The result of Functional Emotional Fitness™ is an evidence-based process with a 21-year efficacy in regard to MDD, PTSD, suicide prevention, eating disorders, substance abuse, weight loss, relationships, ADHD, OCD, SQ, and IQ.
Objectives: Define a normal emotional range and bring the client within this range with the Functional Emotional Fitness™ paradigm and EHR based protocol.
Design: Five case studies and two group studies with exemplary results for PTSD, depression, anxiety, anger, sleep, suicidal ideation, eating behavior and relationship satisfaction using EHR based Functional Emotional Fitness™ paradigm.
Military PTSD Case Study 1: 27 year old former Marine with TBI/PTSD.
MDD Case Study 2: 40 year old female mental health professional with major depressive disorder.
Military PTSD Case Study 3: 33 year old male first responder with PTSD.
Eating Disorder Case Study 4: 38 year old female who previously suffered from anorexia and bulimia and now suffered from MDD and binge eating.
Teen Case Study 5: 15 year old female with depression and anger issues.
Military PTSD Group Study: 14 combat duty veterans diagnosed with PTSD.
Teen Depression Group Study: 8 females and 2 males average age 16.
Military PTSD Case Study 1: Two, two-hour sessions.
MDD Case study 2: One four hour session.
Military PTSD Case Study 3: Two-two hour sessions and two one hour sessions.
Eating Disorder Case Study 4: Two-two hour sessions and four one hour sessions.
Teen Depression Case Study 5: One four hour session.
Military PTSD Group Study: Two individual sessions per client, two-hours each.
Teen Depression Group Study: One four hour session.
Main Outcome Measures: 12 point “Emotional Checklist,” 5 point “Behavior Control Checklist” and 5 point “Relationship Satisfaction Scale.”
Military PTSD Case Study 1: depression 78%, anxiety 71%, anger 83%, sleep 66%, suicidal ideation 83%, Negative Self Talk 66%, eating behavior 85%, relationship satisfaction, 55%.
MDD Case Study 2: depression 81%, anxiety 60%, anger 77%, sleep 80%, suicidal ideation 80% eating behavior 80%, relationship satisfaction, 21%.
Military PTSD Case Study 3: depression 82%, anxiety 80%, anger 80%, and sleep 90% eating behavior 0%, relationship satisfaction, 44%.
Eating Disorder Case Study 4: depression 81%, anxiety 80%, anger 90%, sleep 50%, suicidal ideation 90%, eating behavior 80%, relationship satisfaction, 47%.
Teen Depression Case Study 5: depression 33%, anxiety 4%, anger 83%, sleep 60%, suicidal ideation 50%, eating behavior 10%, relationship satisfaction, 21%.
Military PTSD Group Study: depression 45%, anxiety 42%, anger 50%, sleep 37%, suicidal ideation 61%, eating behavior 36%, relationship satisfaction, 22%.
Teen Depression Group Study: Depression: 29% Hopelessness: 33% Anger: 50% Relationship Satisfaction: 5% Sleep: 33% Eating Behavior: 60% Anxiety: 42% Negative Self Talk: 40%
Conclusions: Interrupting and restructuring a subconscious process before it manifests into an aberrant emotional state eliminates the need for background history, diagnosis or analysis of external variables and events.
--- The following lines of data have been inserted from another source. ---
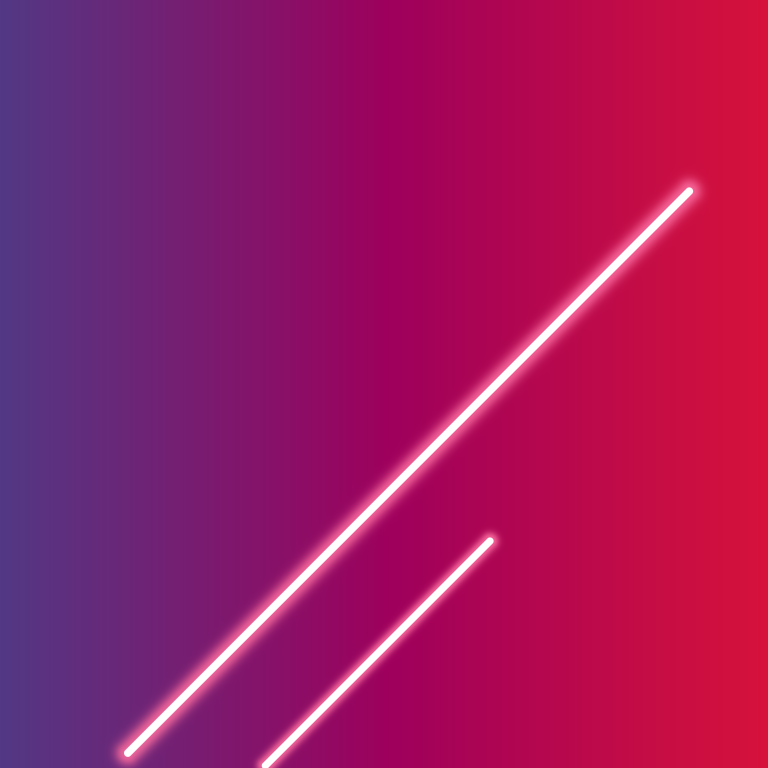
This background is drawn by a Shadertoy shader. Its source:

```glsl
// Two diagonal neon tubes over a horizontal indigo, magenta and crimson gradient.
// Each tube is a segment distance: a soft pink halo falls off with that
// distance, and a smooth-edged white core lies on top.

float segmentDistance(vec2 p, vec2 a, vec2 b) {
    vec2 along = b - a;
    float t = clamp(dot(p - a, along) / dot(along, along), 0.0, 1.0);
    return length(p - a - along * t);
}

vec3 gradient(float x) {
    vec3 indigo = vec3(0.320, 0.220, 0.520);
    vec3 magenta = vec3(0.620, 0.000, 0.360);
    vec3 crimson = vec3(0.840, 0.070, 0.230);
    vec3 leftHalf = mix(indigo, magenta, clamp(x / 0.51, 0.0, 1.0));
    return mix(leftHalf, crimson, clamp((x - 0.51) / 0.49, 0.0, 1.0));
}

vec3 addTube(vec3 color, float dist, float radius, float glowSize, float pixel) {
    // Halo, measured outward from the surface of the tube
    float outside = max(dist - radius, 0.0) / glowSize;
    float halo = 0.85 * exp(-outside * outside);
    color = mix(color, vec3(0.98, 0.42, 0.62), halo);

    // Core
    float core = 1.0 - smoothstep(radius - 0.7 * pixel, radius + 0.7 * pixel, dist);
    return mix(color, vec3(1.0), core);
}

void mainImage(out vec4 fragColor, in vec2 fragCoord) {
    vec2 uv = fragCoord / iResolution.xy;
    float aspect = iResolution.x / iResolution.y;
    vec2 scale = vec2(aspect, 1.0);
    vec2 p = uv * scale;
    float pixel = 1.0 / iResolution.y;

    vec3 color = gradient(uv.x);

    // Long upper tube, then the short lower one
    float upper = segmentDistance(p, vec2(0.1665, 0.0195) * scale, vec2(0.8975, 0.7510) * scale);
    float lower = segmentDistance(p, vec2(0.3455, 0.0030) * scale, vec2(0.6380, 0.2955) * scale);
    color = addTube(color, upper, 0.0050, 0.0120, pixel);
    color = addTube(color, lower, 0.0047, 0.0075, pixel);

    fragColor = vec4(color, 1.0);
}
```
The same process which enables the subconscious to continually repeat a traumatic experience or reproduce a disruptive emotional state is used as a tool by the client to assert control over an emotional state and behavior.